* TRY IT
When you return the entries, keep every word and mark exactly as it is.

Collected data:
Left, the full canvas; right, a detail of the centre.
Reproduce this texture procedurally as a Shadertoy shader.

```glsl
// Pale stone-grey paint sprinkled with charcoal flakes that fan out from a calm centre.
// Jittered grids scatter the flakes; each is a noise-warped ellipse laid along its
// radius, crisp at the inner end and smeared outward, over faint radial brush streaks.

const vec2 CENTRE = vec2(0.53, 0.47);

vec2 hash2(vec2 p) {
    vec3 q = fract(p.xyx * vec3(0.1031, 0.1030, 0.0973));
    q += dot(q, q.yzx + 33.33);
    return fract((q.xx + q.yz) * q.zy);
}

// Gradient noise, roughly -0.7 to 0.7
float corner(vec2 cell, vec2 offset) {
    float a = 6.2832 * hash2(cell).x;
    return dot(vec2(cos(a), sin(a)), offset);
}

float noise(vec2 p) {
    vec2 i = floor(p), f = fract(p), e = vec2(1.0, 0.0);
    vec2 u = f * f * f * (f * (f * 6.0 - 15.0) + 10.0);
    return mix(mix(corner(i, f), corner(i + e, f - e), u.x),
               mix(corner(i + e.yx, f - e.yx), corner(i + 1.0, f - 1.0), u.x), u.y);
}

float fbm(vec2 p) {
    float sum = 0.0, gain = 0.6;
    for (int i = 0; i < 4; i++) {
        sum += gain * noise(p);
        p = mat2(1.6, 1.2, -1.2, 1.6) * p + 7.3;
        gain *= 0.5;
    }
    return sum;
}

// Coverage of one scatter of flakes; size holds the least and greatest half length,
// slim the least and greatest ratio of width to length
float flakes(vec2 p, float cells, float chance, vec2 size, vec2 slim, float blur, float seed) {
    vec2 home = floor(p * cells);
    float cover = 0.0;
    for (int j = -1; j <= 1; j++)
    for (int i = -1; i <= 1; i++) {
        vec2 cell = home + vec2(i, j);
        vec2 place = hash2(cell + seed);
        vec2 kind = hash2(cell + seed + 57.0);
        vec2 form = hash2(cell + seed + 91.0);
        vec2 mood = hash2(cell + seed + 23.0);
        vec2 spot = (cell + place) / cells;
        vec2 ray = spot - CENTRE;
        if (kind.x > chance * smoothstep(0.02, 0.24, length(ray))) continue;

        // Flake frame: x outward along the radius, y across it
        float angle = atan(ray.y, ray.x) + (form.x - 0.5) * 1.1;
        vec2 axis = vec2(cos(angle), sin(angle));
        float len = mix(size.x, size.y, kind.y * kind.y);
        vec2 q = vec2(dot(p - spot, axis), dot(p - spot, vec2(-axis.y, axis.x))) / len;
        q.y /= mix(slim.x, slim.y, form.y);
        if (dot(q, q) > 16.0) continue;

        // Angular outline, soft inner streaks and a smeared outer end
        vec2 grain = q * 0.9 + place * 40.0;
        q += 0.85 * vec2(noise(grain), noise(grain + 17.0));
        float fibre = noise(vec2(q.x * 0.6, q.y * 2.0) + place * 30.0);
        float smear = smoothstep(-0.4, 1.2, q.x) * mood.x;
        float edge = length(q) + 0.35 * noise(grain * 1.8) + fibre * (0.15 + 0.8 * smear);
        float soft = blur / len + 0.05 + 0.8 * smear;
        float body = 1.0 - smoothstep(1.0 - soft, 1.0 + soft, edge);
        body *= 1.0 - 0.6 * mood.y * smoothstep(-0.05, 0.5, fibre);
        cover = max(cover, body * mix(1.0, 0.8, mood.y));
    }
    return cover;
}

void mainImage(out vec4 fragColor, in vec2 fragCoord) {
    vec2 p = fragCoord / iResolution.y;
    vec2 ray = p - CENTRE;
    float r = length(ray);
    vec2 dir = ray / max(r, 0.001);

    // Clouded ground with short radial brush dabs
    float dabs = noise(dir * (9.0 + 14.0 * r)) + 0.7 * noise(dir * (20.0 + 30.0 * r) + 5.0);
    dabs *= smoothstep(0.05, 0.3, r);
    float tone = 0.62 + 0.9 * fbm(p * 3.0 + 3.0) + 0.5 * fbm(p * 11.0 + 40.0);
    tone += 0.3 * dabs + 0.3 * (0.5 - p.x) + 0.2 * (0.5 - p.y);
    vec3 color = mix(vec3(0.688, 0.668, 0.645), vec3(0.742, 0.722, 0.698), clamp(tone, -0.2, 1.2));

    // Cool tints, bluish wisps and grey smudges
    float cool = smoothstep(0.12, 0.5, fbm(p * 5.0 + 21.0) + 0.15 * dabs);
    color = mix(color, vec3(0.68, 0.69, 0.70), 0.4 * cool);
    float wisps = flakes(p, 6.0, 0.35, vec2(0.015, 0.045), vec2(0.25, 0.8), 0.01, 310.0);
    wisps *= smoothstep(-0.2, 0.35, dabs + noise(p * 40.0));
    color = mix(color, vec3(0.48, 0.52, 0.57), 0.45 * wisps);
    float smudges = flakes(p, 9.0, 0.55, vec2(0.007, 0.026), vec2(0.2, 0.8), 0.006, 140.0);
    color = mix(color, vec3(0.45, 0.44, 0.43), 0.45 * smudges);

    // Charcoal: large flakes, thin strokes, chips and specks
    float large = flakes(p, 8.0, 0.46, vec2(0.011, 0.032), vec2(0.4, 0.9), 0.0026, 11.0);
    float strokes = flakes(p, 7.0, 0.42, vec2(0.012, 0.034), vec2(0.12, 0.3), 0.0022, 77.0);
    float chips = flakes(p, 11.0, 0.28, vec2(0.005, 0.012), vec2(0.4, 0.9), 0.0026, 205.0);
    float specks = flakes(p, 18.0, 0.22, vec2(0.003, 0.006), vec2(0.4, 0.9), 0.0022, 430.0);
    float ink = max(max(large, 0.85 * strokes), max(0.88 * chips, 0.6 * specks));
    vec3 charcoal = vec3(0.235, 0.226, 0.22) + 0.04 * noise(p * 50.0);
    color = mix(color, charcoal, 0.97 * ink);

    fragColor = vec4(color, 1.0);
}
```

* ANSWER BOX
Left, the full canvas; right, a detail of the centre.
Reproduce this texture procedurally as a Shadertoy shader.

```glsl
// Pale stone-grey paint sprinkled with charcoal flakes that fan out from a calm centre.
// Jittered grids scatter the flakes; each is a noise-warped ellipse laid along its
// radius, crisp at the inner end and smeared outward, over faint radial brush streaks.

const vec2 CENTRE = vec2(0.53, 0.47);

vec2 hash2(vec2 p) {
    vec3 q = fract(p.xyx * vec3(0.1031, 0.1030, 0.0973));
    q += dot(q, q.yzx + 33.33);
    return fract((q.xx + q.yz) * q.zy);
}

// Gradient noise, roughly -0.7 to 0.7
float corner(vec2 cell, vec2 offset) {
    float a = 6.2832 * hash2(cell).x;
    return dot(vec2(cos(a), sin(a)), offset);
}

float noise(vec2 p) {
    vec2 i = floor(p), f = fract(p), e = vec2(1.0, 0.0);
    vec2 u = f * f * f * (f * (f * 6.0 - 15.0) + 10.0);
    return mix(mix(corner(i, f), corner(i + e, f - e), u.x),
               mix(corner(i + e.yx, f - e.yx), corner(i + 1.0, f - 1.0), u.x), u.y);
}

float fbm(vec2 p) {
    float sum = 0.0, gain = 0.6;
    for (int i = 0; i < 4; i++) {
        sum += gain * noise(p);
        p = mat2(1.6, 1.2, -1.2, 1.6) * p + 7.3;
        gain *= 0.5;
    }
    return sum;
}

// Coverage of one scatter of flakes; size holds the least and greatest half length,
// slim the least and greatest ratio of width to length
float flakes(vec2 p, float cells, float chance, vec2 size, vec2 slim, float blur, float seed) {
    vec2 home = floor(p * cells);
    float cover = 0.0;
    for (int j = -1; j <= 1; j++)
    for (int i = -1; i <= 1; i++) {
        vec2 cell = home + vec2(i, j);
        vec2 place = hash2(cell + seed);
        vec2 kind = hash2(cell + seed + 57.0);
        vec2 form = hash2(cell + seed + 91.0);
        vec2 mood = hash2(cell + seed + 23.0);
        vec2 spot = (cell + place) / cells;
        vec2 ray = spot - CENTRE;
        if (kind.x > chance * smoothstep(0.02, 0.24, length(ray))) continue;

        // Flake frame: x outward along the radius, y across it
        float angle = atan(ray.y, ray.x) + (form.x - 0.5) * 1.1;
        vec2 axis = vec2(cos(angle), sin(angle));
        float len = mix(size.x, size.y, kind.y * kind.y);
        vec2 q = vec2(dot(p - spot, axis), dot(p - spot, vec2(-axis.y, axis.x))) / len;
        q.y /= mix(slim.x, slim.y, form.y);
        if (dot(q, q) > 16.0) continue;

        // Angular outline, soft inner streaks and a smeared outer end
        vec2 grain = q * 0.9 + place * 40.0;
        q += 0.85 * vec2(noise(grain), noise(grain + 17.0));
        float fibre = noise(vec2(q.x * 0.6, q.y * 2.0) + place * 30.0);
        float smear = smoothstep(-0.4, 1.2, q.x) * mood.x;
        float edge = length(q) + 0.35 * noise(grain * 1.8) + fibre * (0.15 + 0.8 * smear);
        float soft = blur / len + 0.05 + 0.8 * smear;
        float body = 1.0 - smoothstep(1.0 - soft, 1.0 + soft, edge);
        body *= 1.0 - 0.6 * mood.y * smoothstep(-0.05, 0.5, fibre);
        cover = max(cover, body * mix(1.0, 0.8, mood.y));
    }
    return cover;
}

void mainImage(out vec4 fragColor, in vec2 fragCoord) {
    vec2 p = fragCoord / iResolution.y;
    vec2 ray = p - CENTRE;
    float r = length(ray);
    vec2 dir = ray / max(r, 0.001);

    // Clouded ground with short radial brush dabs
    float dabs = noise(dir * (9.0 + 14.0 * r)) + 0.7 * noise(dir * (20.0 + 30.0 * r) + 5.0);
    dabs *= smoothstep(0.05, 0.3, r);
    float tone = 0.62 + 0.9 * fbm(p * 3.0 + 3.0) + 0.5 * fbm(p * 11.0 + 40.0);
    tone += 0.3 * dabs + 0.3 * (0.5 - p.x) + 0.2 * (0.5 - p.y);
    vec3 color = mix(vec3(0.688, 0.668, 0.645), vec3(0.742, 0.722, 0.698), clamp(tone, -0.2, 1.2));

    // Cool tints, bluish wisps and grey smudges
    float cool = smoothstep(0.12, 0.5, fbm(p * 5.0 + 21.0) + 0.15 * dabs);
    color = mix(color, vec3(0.68, 0.69, 0.70), 0.4 * cool);
    float wisps = flakes(p, 6.0, 0.35, vec2(0.015, 0.045), vec2(0.25, 0.8), 0.01, 310.0);
    wisps *= smoothstep(-0.2, 0.35, dabs + noise(p * 40.0));
    color = mix(color, vec3(0.48, 0.52, 0.57), 0.45 * wisps);
    float smudges = flakes(p, 9.0, 0.55, vec2(0.007, 0.026), vec2(0.2, 0.8), 0.006, 140.0);
    color = mix(color, vec3(0.45, 0.44, 0.43), 0.45 * smudges);

    // Charcoal: large flakes, thin strokes, chips and specks
    float large = flakes(p, 8.0, 0.46, vec2(0.011, 0.032), vec2(0.4, 0.9), 0.0026, 11.0);
    float strokes = flakes(p, 7.0, 0.42, vec2(0.012, 0.034), vec2(0.12, 0.3), 0.0022, 77.0);
    float chips = flakes(p, 11.0, 0.28, vec2(0.005, 0.012), vec2(0.4, 0.9), 0.0026, 205.0);
    float specks = flakes(p, 18.0, 0.22, vec2(0.003, 0.006), vec2(0.4, 0.9), 0.0022, 430.0);
    float ink = max(max(large, 0.85 * strokes), max(0.88 * chips, 0.6 * specks));
    vec3 charcoal = vec3(0.235, 0.226, 0.22) + 0.04 * noise(p * 50.0);
    color = mix(color, charcoal, 0.97 * ink);

    fragColor = vec4(color, 1.0);
}
```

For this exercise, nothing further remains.